# Your goal
In the entries below, find every line with the string "height" and copy it.

◇ ◇ ◇ ◇ ◇

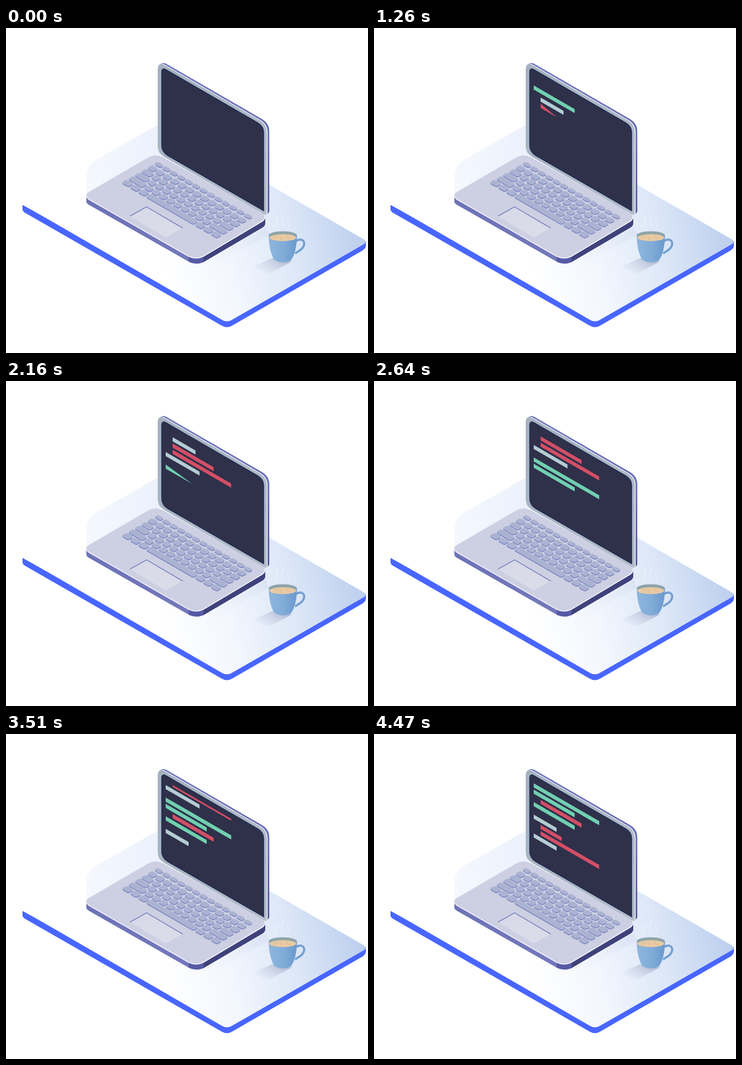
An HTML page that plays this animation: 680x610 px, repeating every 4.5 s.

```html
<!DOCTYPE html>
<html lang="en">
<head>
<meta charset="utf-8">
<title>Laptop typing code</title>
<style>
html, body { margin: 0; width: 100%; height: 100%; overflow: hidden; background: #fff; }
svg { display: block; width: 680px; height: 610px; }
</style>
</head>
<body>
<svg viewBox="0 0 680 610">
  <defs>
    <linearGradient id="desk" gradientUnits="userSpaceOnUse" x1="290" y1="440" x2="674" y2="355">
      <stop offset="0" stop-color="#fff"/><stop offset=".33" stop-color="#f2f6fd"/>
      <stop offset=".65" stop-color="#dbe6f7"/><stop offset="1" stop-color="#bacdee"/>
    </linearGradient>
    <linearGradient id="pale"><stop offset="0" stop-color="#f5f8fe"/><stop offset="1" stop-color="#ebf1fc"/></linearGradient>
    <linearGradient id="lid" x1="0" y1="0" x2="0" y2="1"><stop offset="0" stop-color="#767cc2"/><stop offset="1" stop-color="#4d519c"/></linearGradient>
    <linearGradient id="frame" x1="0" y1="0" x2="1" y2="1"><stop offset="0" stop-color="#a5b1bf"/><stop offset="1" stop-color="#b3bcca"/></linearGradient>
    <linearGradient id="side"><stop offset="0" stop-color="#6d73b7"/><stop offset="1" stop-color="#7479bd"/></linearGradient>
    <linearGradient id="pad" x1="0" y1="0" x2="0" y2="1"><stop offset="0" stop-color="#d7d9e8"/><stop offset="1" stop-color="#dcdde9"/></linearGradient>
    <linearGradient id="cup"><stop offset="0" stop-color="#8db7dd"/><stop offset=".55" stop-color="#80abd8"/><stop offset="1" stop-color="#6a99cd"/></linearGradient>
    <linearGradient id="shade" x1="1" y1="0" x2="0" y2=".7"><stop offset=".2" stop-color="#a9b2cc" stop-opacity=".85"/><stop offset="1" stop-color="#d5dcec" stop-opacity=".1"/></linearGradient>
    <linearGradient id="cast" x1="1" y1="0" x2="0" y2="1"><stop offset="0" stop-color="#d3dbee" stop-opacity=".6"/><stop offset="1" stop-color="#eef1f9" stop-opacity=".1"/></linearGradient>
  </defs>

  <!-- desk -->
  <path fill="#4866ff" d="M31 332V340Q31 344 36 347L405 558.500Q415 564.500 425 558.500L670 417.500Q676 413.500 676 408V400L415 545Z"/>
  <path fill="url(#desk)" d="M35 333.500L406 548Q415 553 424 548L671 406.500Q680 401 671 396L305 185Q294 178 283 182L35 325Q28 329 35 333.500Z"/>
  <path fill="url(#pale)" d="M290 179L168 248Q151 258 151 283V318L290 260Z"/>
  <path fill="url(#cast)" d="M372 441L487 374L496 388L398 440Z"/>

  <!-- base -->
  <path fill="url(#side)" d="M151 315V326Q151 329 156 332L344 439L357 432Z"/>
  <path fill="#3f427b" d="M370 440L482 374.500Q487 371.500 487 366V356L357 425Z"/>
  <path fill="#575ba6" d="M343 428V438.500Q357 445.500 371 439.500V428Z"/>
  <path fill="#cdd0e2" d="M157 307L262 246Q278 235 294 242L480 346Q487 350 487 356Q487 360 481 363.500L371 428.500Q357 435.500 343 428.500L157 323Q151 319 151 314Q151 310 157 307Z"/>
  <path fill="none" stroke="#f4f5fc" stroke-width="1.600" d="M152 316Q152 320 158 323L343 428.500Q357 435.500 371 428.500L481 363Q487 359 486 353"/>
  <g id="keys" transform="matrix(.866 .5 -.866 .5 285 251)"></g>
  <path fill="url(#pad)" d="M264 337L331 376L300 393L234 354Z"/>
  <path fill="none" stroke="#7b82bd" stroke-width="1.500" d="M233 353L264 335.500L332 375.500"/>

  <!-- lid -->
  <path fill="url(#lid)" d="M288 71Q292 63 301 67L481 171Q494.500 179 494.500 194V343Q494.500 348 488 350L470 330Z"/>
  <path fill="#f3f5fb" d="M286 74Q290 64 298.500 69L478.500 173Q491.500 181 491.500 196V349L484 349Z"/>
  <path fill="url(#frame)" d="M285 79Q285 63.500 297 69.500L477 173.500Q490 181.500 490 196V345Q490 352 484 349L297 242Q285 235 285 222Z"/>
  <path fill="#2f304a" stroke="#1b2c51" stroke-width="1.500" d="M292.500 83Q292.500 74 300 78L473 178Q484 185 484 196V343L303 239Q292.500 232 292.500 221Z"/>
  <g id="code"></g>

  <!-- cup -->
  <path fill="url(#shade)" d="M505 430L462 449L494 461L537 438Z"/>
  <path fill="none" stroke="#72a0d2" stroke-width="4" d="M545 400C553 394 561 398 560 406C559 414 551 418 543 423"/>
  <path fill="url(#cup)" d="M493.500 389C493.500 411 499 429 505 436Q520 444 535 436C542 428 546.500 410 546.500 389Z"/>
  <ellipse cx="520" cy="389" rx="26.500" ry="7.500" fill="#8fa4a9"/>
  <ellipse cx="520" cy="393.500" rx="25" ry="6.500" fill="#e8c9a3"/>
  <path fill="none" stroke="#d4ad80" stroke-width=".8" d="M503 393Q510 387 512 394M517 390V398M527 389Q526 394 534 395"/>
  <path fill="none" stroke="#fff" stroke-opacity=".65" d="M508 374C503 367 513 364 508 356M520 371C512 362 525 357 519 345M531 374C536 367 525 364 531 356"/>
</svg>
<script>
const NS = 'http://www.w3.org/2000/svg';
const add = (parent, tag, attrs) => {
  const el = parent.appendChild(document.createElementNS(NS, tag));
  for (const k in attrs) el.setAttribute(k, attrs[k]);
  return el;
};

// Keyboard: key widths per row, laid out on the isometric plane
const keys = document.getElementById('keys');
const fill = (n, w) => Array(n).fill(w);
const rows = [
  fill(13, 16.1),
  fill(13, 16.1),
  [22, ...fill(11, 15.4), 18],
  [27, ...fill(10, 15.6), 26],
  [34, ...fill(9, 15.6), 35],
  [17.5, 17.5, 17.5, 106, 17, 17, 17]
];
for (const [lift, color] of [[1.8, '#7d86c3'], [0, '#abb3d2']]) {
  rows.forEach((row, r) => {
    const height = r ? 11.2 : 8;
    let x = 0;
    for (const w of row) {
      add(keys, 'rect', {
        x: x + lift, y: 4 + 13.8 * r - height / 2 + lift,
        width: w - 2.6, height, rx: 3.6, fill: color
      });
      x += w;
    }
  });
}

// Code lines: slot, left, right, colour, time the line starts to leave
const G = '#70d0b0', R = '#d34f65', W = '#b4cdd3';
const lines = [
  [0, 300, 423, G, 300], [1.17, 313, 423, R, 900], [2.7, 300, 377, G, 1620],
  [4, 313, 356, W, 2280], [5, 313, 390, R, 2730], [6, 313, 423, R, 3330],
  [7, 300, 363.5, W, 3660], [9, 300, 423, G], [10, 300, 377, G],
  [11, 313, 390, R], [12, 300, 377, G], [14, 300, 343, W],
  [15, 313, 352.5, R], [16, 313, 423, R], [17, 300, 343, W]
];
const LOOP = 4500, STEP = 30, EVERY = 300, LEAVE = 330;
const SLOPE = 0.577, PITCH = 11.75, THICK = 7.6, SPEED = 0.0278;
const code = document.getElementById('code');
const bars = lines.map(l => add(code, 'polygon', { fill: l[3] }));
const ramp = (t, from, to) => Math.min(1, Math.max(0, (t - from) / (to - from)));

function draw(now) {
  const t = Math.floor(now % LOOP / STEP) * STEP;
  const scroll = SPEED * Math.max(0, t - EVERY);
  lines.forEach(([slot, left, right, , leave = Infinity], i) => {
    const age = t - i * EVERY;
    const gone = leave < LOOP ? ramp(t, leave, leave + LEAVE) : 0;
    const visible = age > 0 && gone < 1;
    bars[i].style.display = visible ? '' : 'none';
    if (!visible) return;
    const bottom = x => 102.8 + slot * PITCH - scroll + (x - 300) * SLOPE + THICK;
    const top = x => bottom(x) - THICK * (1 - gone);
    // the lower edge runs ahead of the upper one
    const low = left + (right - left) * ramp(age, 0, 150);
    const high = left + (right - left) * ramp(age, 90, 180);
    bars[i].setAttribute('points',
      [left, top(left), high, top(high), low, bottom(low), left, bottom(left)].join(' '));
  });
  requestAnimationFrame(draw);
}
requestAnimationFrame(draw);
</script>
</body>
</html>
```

◇ ◇ ◇ ◇ ◇

# Exercise answer
html, body { margin: 0; width: 100%; height: 100%; overflow: hidden; background: #fff; }
svg { display: block; width: 680px; height: 610px; }
    const height = r ? 11.2 : 8;
        x: x + lift, y: 4 + 13.8 * r - height / 2 + lift,
        width: w - 2.6, height, rx: 3.6, fill: color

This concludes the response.